I’m Chinese, so I would definitely say it’s Chinese food. But I’m always trying to recreate my childhood memories of food and make them new and interesting. I love combining Australian and French flavours with Asian textures and ingredients… So if I needed to describe my cooking style, it would be Chinese fusion.

What were your biggest pain points as a chef, and how has it been different as a private chef?

When you work as a head chef, cooking actually isn’t the most important part of the job. In my memory, when I was a head chef not even 30% of the job was cooking.
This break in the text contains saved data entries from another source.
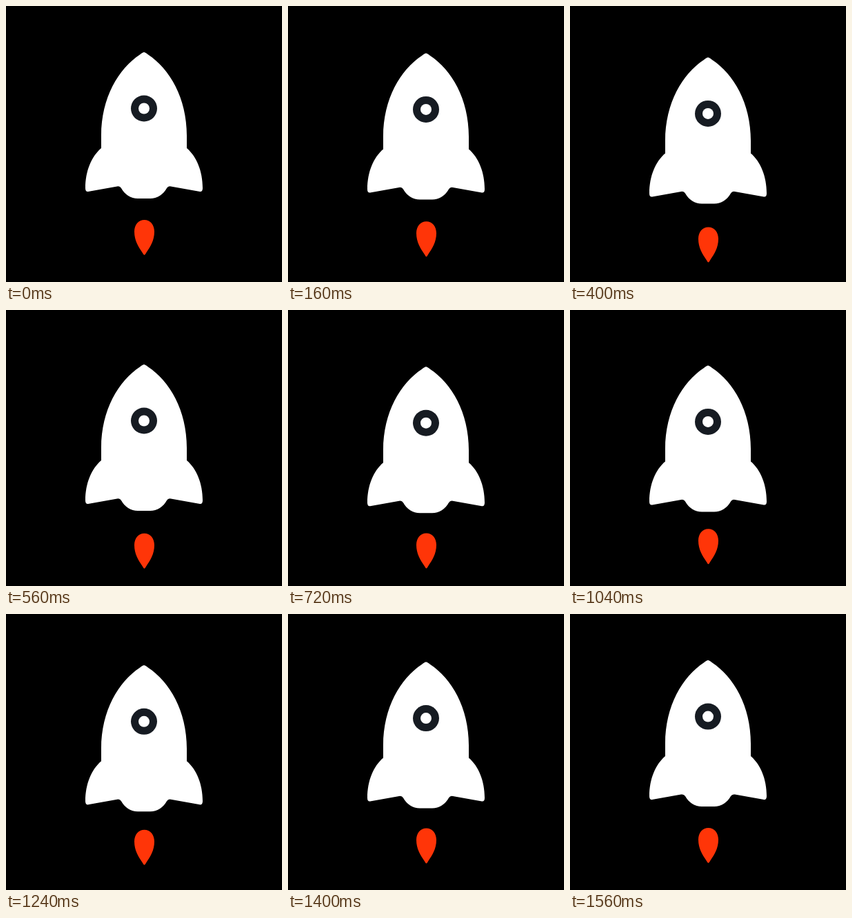
Animation, 400 px wide and 400 px high, one loop 1.6 s. Source, as an HTML page with a canvas:

```html
<!DOCTYPE html>
<html lang="en">
<head>
<meta charset="utf-8">
<title>Rocket</title>
<style>
  html, body { margin: 0; width: 100%; height: 100%; overflow: hidden; background: #000; }
  canvas { display: block; }
</style>
</head>
<body>
<canvas id="stage" width="400" height="400"></canvas>
<script>
const ctx = document.getElementById('stage').getContext('2d');
const LOOP = 1600, STEP = 40;

const hull = new Path2D(`M200 67 Q198 67 194 70.5
  C163 91 138 133 138 188 L138 206
  C124 218 115 239 115 264 Q115 269.5 119 269
  L161 261.5 Q165 260.5 167 264 C172 273 181 279 191 279
  L209 279 C219 279 228 273 233 264 Q235 260.5 239 261.5
  L281 269 Q285 269.5 285 264 C285 239 276 218 262 206
  L262 188 C262 133 237 91 206 70.5 Q202 67 200 67 Z`);

const flame = new Path2D(`M200.5 361 Q199.5 361 198 358
  C192 349 186 340 186 327 C186 317 192 310 200.5 310
  C209 310 215 317 215 327 C215 340 209 349 203 358
  Q201.5 361 200.5 361 Z`);

const ease = p => (1 - Math.cos(Math.PI * Math.min(1, Math.max(0, p)))) / 2;

// Sinks until `peak`, then rises back until `end`.
function bob(t, height, peak, end) {
  return height * (t < peak ? ease(t / peak) : 1 - ease((t - peak) / (end - peak)));
}

function disc(radius, color) {
  ctx.fillStyle = color;
  ctx.beginPath();
  ctx.arc(200, 148.5, radius, 0, 2 * Math.PI);
  ctx.fill();
}

function drawAt(dy, paint) {
  ctx.save();
  ctx.translate(0, dy);
  paint();
  ctx.restore();
}

function draw(t) {
  ctx.fillStyle = '#000';
  ctx.fillRect(0, 0, 400, 400);

  drawAt(bob(t, 14, 600, 1500), () => {
    ctx.fillStyle = '#ff3508';
    ctx.fill(flame);
  });

  drawAt(bob(t, 16, 840, LOOP), () => {
    ctx.fillStyle = '#fff';
    ctx.fill(hull);
    disc(19, '#161b22');
    disc(8, '#fff');
  });
}

function tick() {
  const t = performance.now() % LOOP;
  draw(Math.floor(t / STEP) * STEP);
  requestAnimationFrame(tick);
}
tick();
</script>
</body>
</html>
```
There was broken equipment to deal with, staff conflicts, and taking care of those things uses up a lot of your time. 

Being a private chef means you can start cooking again and creating menus. I can create a new menu every week, or even every day! But as a head chef you’d probably make a new menu like once a month – if your boss allows you to. As a private chef you can also try new ingredients… 
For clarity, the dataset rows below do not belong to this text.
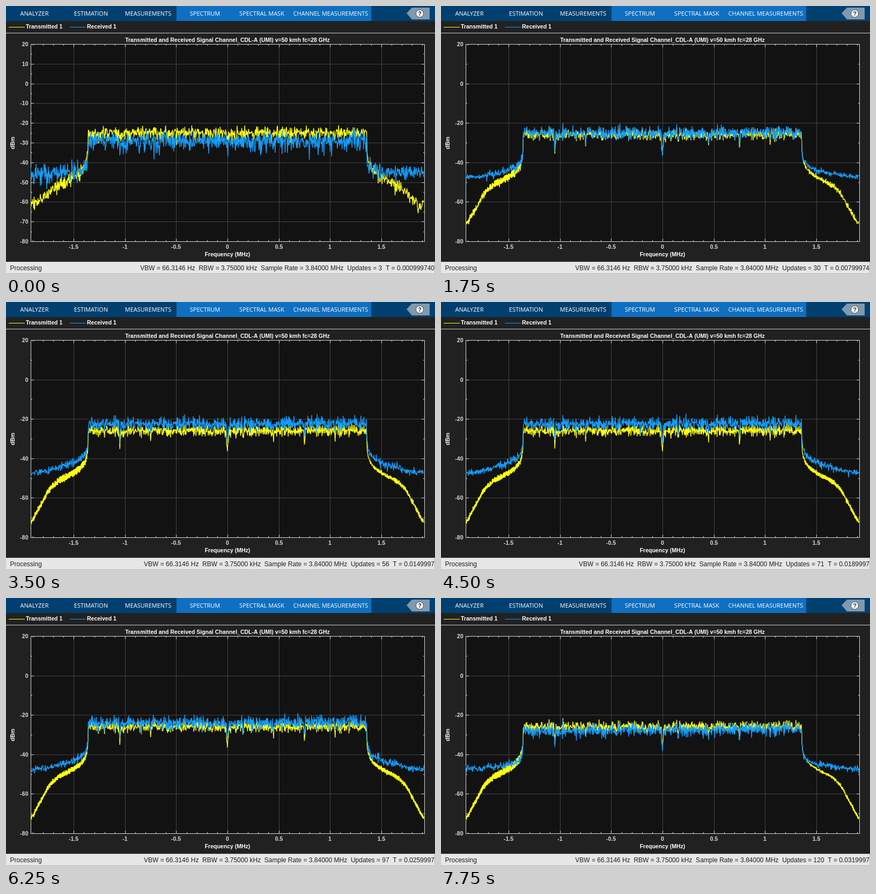
These frames come from a looping animation (800 by 500 pixels, 8000 ms). An HTML page with a canvas:

```html
<!DOCTYPE html>
<html lang="en">
<head>
<meta charset="utf-8">
<title>Spectrum analyzer</title>
<style>
  html, body { margin: 0; width: 100%; height: 100%; overflow: hidden; background: #212121; }
  canvas { display: block; }
</style>
</head>
<body>
<canvas id="stage" width="800" height="500"></canvas>
<script>
const ctx = document.getElementById('stage').getContext('2d');
const STEP = 250, STEPS = 32, BINS = 1024;
const PLOT = { left: 46, right: 780, top: 71, bottom: 439, mid: 413 };
const PX_PER_MHZ = 367 / 1.92, PX_PER_DB = 3.68;
const YELLOW = '#ffff11', BLUE = '#139fff', LIGHT = '#d9d9d9';
const BOLD = 'bold 10.5px "Liberation Sans", Arial, sans-serif';
const PLAIN = '12px "Liberation Sans", Arial, sans-serif';
const MENU = '11px "Open Sans", "Noto Sans", sans-serif';

const xOf = mhz => PLOT.mid + mhz * PX_PER_MHZ;
const yOf = db => PLOT.top + (20 - db) * PX_PER_DB;
const toDb = p => 10 * Math.log10(p);
const addDb = (a, b) => toDb(10 ** (a / 10) + 10 ** (b / 10));

function seeded(seed) {
  return () => {
    seed = (seed + 0x6D2B79F5) | 0;
    let t = Math.imul(seed ^ (seed >>> 15), 1 | seed);
    t = (t + Math.imul(t ^ (t >>> 7), 61 | t)) ^ t;
    return ((t ^ (t >>> 14)) >>> 0) / 4294967296;
  };
}

// Linear interpolation in rows of [position, value, ...]
function lookup(rows, pos, col = 1) {
  let i = 1;
  while (i < rows.length - 1 && rows[i][0] < pos) i++;
  const a = rows[i - 1], b = rows[i];
  const t = Math.min(1, Math.max(0, (pos - a[0]) / (b[0] - a[0])));
  return a[col] + (b[col] - a[col]) * t;
}

// Level outside the band by pixels from the outer plot edge
const BAND_EDGE = 107;
const SKIRT = [[0, -73], [5, -71], [14, -66], [24, -61], [34, -56], [44, -53], [54, -51],
  [64, -49.7], [74, -48.2], [84, -46.5], [94, -44.5], [101, -42], [105, -39], [107, -34]];
const TX_LEVEL = [[0, -24.6], [4, -25.5], [10, -25.9]];
// step, received level at the left and right of the band
const RX_LEVEL = [[0, -28.7, -28.7], [4, -26.9, -26.7], [10, -23.3, -23], [14, -22.4, -22],
  [18, -22.5, -21.9], [25, -24, -23.5], [31, -28.4, -26.7]];
const TX_FLOOR = [[0, -61], [4, -73], [10, -79], [14, -83]];
const RX_FLOOR = [[0, -45], [4, -47.1], [31, -47.1]];
// MHz, depth in dB, width in bins
const DIPS = [[-1.05, 7, 1.4], [-0.75, 4, 1.4], [-0.45, 2, 1.4], [-0.15, 3, 1.4], [0, 10, 2.6],
  [0.15, 4.5, 1.4], [0.45, 5, 1.4], [0.75, 7.5, 1.4], [1.05, 3.5, 1.4]];

const updatesAt = step => Math.floor(3.75 * (step + 1));
const freqOf = bin => (bin - BINS / 2) * 0.00375;
const alternate = bin => (bin % 2 ? 1 : -1);

const ripple = (() => {
  const rnd = seeded(71);
  return Array.from({ length: BINS }, (_, bin) => {
    const noise = (rnd() + rnd() + rnd() - 1.5) * 1.8 + alternate(bin) * 2 * rnd();
    return DIPS.reduce((sum, [f, depth, width]) =>
      sum - depth * Math.exp(-(((freqOf(bin) - f) / 0.00375 / width) ** 2)), noise);
  });
})();

// Running power average of exponential noise, in dB, for every step
function averagedNoise(seed, memory, scale) {
  const rnd = seeded(seed), mean = new Float32Array(BINS);
  let count = 0;
  return Array.from({ length: STEPS }, (_, step) => {
    while (count < updatesAt(step)) {
      count++;
      const weight = 1 / Math.min(count, memory);
      for (let i = 0; i < BINS; i++) mean[i] += (-Math.log(1 - rnd()) - mean[i]) * weight;
    }
    return mean.map(p => toDb(p) * scale);
  });
}
const txNoise = averagedNoise(11, 50, 0.6), rxNoise = averagedNoise(29, 10, 0.9);

function spectra(step) {
  const tx = [], rx = [];
  const txFloor = lookup(TX_FLOOR, step), rxFloor = lookup(RX_FLOOR, step);
  const txLevel = lookup(TX_LEVEL, step);
  const gainLeft = lookup(RX_LEVEL, step, 1) - txLevel;
  const gainRight = lookup(RX_LEVEL, step, 2) - txLevel;
  const settled = 0.4 + 0.6 * Math.min(1, step / 4);
  for (let i = 0; i < BINS; i++) {
    const edge = 367 - Math.abs(freqOf(i)) * PX_PER_MHZ;
    const swell = Math.abs(Math.cos(i * 0.006 + step * 0.9)) + (i < BINS / 2 ? edge / BAND_EDGE : 0);
    const base = edge > BAND_EDGE
      ? txLevel + ripple[i] * settled
      : lookup(SKIRT, edge) + alternate(i) * swell;
    const gain = gainLeft + (gainRight - gainLeft) * i / BINS;
    tx.push(addDb(base, txFloor) + txNoise[step][i]);
    rx.push(addDb(base + gain, rxFloor) + rxNoise[step][i]);
  }
  return { tx, rx };
}
const traces = Array.from({ length: STEPS }, (_, step) => spectra(step));

function rect(color, x, y, w, h) {
  ctx.fillStyle = color;
  ctx.fillRect(x, y, w, h);
}

function text(str, x, y, font, color, align = 'left') {
  ctx.font = font;
  ctx.fillStyle = color;
  ctx.textAlign = align;
  ctx.fillText(str, x, y);
}

function drawToolbar() {
  rect('#004070', 0, 0, 800, 28);
  rect('#0f6fc0', 318, 0, 363, 28);
  [['ANALYZER', 53], ['ESTIMATION', 158.5], ['MEASUREMENTS', 265], ['SPECTRUM', 371],
    ['SPECTRAL MASK', 477], ['CHANNEL MEASUREMENTS', 605.5]]
    .forEach(([label, x]) => text(label, x, 18, MENU, '#fff', 'center'));

  ctx.fillStyle = '#8099ae';
  ctx.beginPath();
  [[747, 13.5], [757, 3], [790, 3], [790, 25], [757, 25]].forEach(p => ctx.lineTo(...p));
  ctx.fill();
  ctx.beginPath();
  ctx.arc(771.5, 14, 7, 0, 7);
  ctx.fillStyle = '#f6f6f6';
  ctx.fill();
  ctx.strokeStyle = '#41505e';
  ctx.lineWidth = 1;
  ctx.stroke();
  text('?', 771.5, 18, 'bold 11px "Liberation Sans", sans-serif', '#26313b', 'center');
}

function drawLegend() {
  rect(YELLOW, 5, 39, 30, 1);
  rect(BLUE, 119, 39, 30, 1);
  text('Transmitted 1', 37, 42, BOLD, '#fff');
  text('Received 1', 151, 42, BOLD, '#fff');
  rect('#d0d0d0', 0, 50, 800, 1);
}

function tickX(x, len) {
  rect(LIGHT, x, PLOT.top, 1, len);
  rect(LIGHT, x, PLOT.bottom + 1 - len, 1, len);
}

function tickY(y, len) {
  rect(LIGHT, PLOT.left, y, len, 1);
  rect(LIGHT, PLOT.right + 1 - len, y, len, 1);
}

function drawAxes(spacing) {
  const { left, right, top, bottom } = PLOT;
  rect('#121212', left, top, right - left, bottom - top);

  for (let n = -19; n <= 19; n++) {
    const x = Math.round(xOf(n / 10));
    if (n % 5 === 0) {
      rect('#444', x, top, 1, bottom - top);
      text(String(n / 10), x, 453, BOLD, LIGHT, 'center');
    }
    tickX(x, n % 5 ? 3 : 6);
  }
  for (let db = 20; db >= -80; db -= spacing / 2) {
    const y = Math.round(yOf(db)), major = (20 - db) % spacing === 0;
    if (major) {
      rect('#444', left, y, right - left, 1);
      text(String(db), 41.5, y + 4, BOLD, LIGHT, 'right');
    }
    tickY(y, major ? 6 : 3);
  }
  ctx.strokeStyle = LIGHT;
  ctx.lineWidth = 1;
  ctx.strokeRect(left + 0.5, top + 0.5, right - left, bottom - top);

  text('Transmitted and Received Signal Channel_CDL-A (UMI) v=50 kmh fc=28 GHz',
    PLOT.mid, 67, BOLD, '#fff', 'center');
  text('Frequency (MHz)', PLOT.mid, 467, BOLD, '#fff', 'center');
  ctx.save();
  ctx.translate(16, 255.5);
  ctx.rotate(-Math.PI / 2);
  text('dBm', 0, 0, BOLD, '#fff', 'center');
  ctx.restore();
}

function drawTrace(levels, color) {
  ctx.strokeStyle = color;
  ctx.lineWidth = 1.4;
  ctx.lineJoin = 'bevel';
  ctx.beginPath();
  levels.forEach((db, i) => ctx.lineTo(xOf(freqOf(i)), yOf(db)));
  ctx.stroke();
}

function drawStatus(step) {
  rect('#b4b4b4', 0, 477, 800, 23);
  rect('#e8e6e8', 0, 478, 799, 21);
  const seconds = ((step + 1) * 0.001 - 2.6e-7).toPrecision(6);
  text('Processing', 7.5, 493, PLAIN, '#202020');
  text('VBW = 66.3146 Hz  RBW = 3.75000 kHz  Sample Rate = 3.84000 MHz  ' +
    `Updates = ${updatesAt(step)}  T = ${seconds}`, 799, 493, PLAIN, '#202020', 'right');
}

function draw() {
  const step = Math.floor(performance.now() / STEP) % STEPS;
  rect('#212121', 0, 0, 800, 500);
  drawToolbar();
  drawLegend();
  drawAxes(step ? 20 : 10);
  ctx.save();
  ctx.beginPath();
  ctx.rect(PLOT.left, PLOT.top, PLOT.right - PLOT.left + 1, PLOT.bottom - PLOT.top);
  ctx.clip();
  drawTrace(traces[step].tx, YELLOW);
  drawTrace(traces[step].rx, BLUE);
  ctx.restore();
  drawStatus(step);
  requestAnimationFrame(draw);
}
draw();
</script>
</body>
</html>
```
Surely there are challenges to being a private chef as well? 

Yes, mainly that I need to manage myself, follow a timeframe, and organise my own storage. I have one fridge at home, so I need to separate my prep stuff from daily house stuff – that stresses me out every time cos I don’t have enough space! I also need to carry everything from my house to the client’s house, which can sometimes be quite far… the longest distance I travelled for a client was almost two hours. So making sure my cream or ice cream doesn’t melt by the time I arrive can be really hard. 

What is your food philosophy and what makes the perfect dish for you? 

Flavour always goes first, of course. After that, it’s the vision. You’ve gotta make the food look nice and attractive, sometimes colourful. But I think what makes a dish perfect is the way you present it. It’s not about what’s on the plate but the process that goes on from the moment you put the dish on the table to the customer eating it. How you present it, how you serve it, how you describe the dish to the customer. 

What food trends are out there that diners are looking for? 

Asian fusion is getting trendier, as well as smaller eateries and bistros. People like to try new things and taste something they haven’t before. Trying something new, more exciting and interesting is definitely the trend. 

How do you design a menu and what are you trying to balance in the menus you create?

It all depends on the customer’s requirements. I customise the menu for their requirements and work around their preferences. Generally, I try to balance vegetables, meat, and seafood in the menu. I always try to use seasonal ingredients and balance sweet, sour, salty, spicy, and bitter flavours. Bitter is a really useful flavour for opening the palate. When I have all these flavour elements in a menu, people really enjoy the food.

Interested to know more about chefs? Check out Chef Nick Guan‘s profile.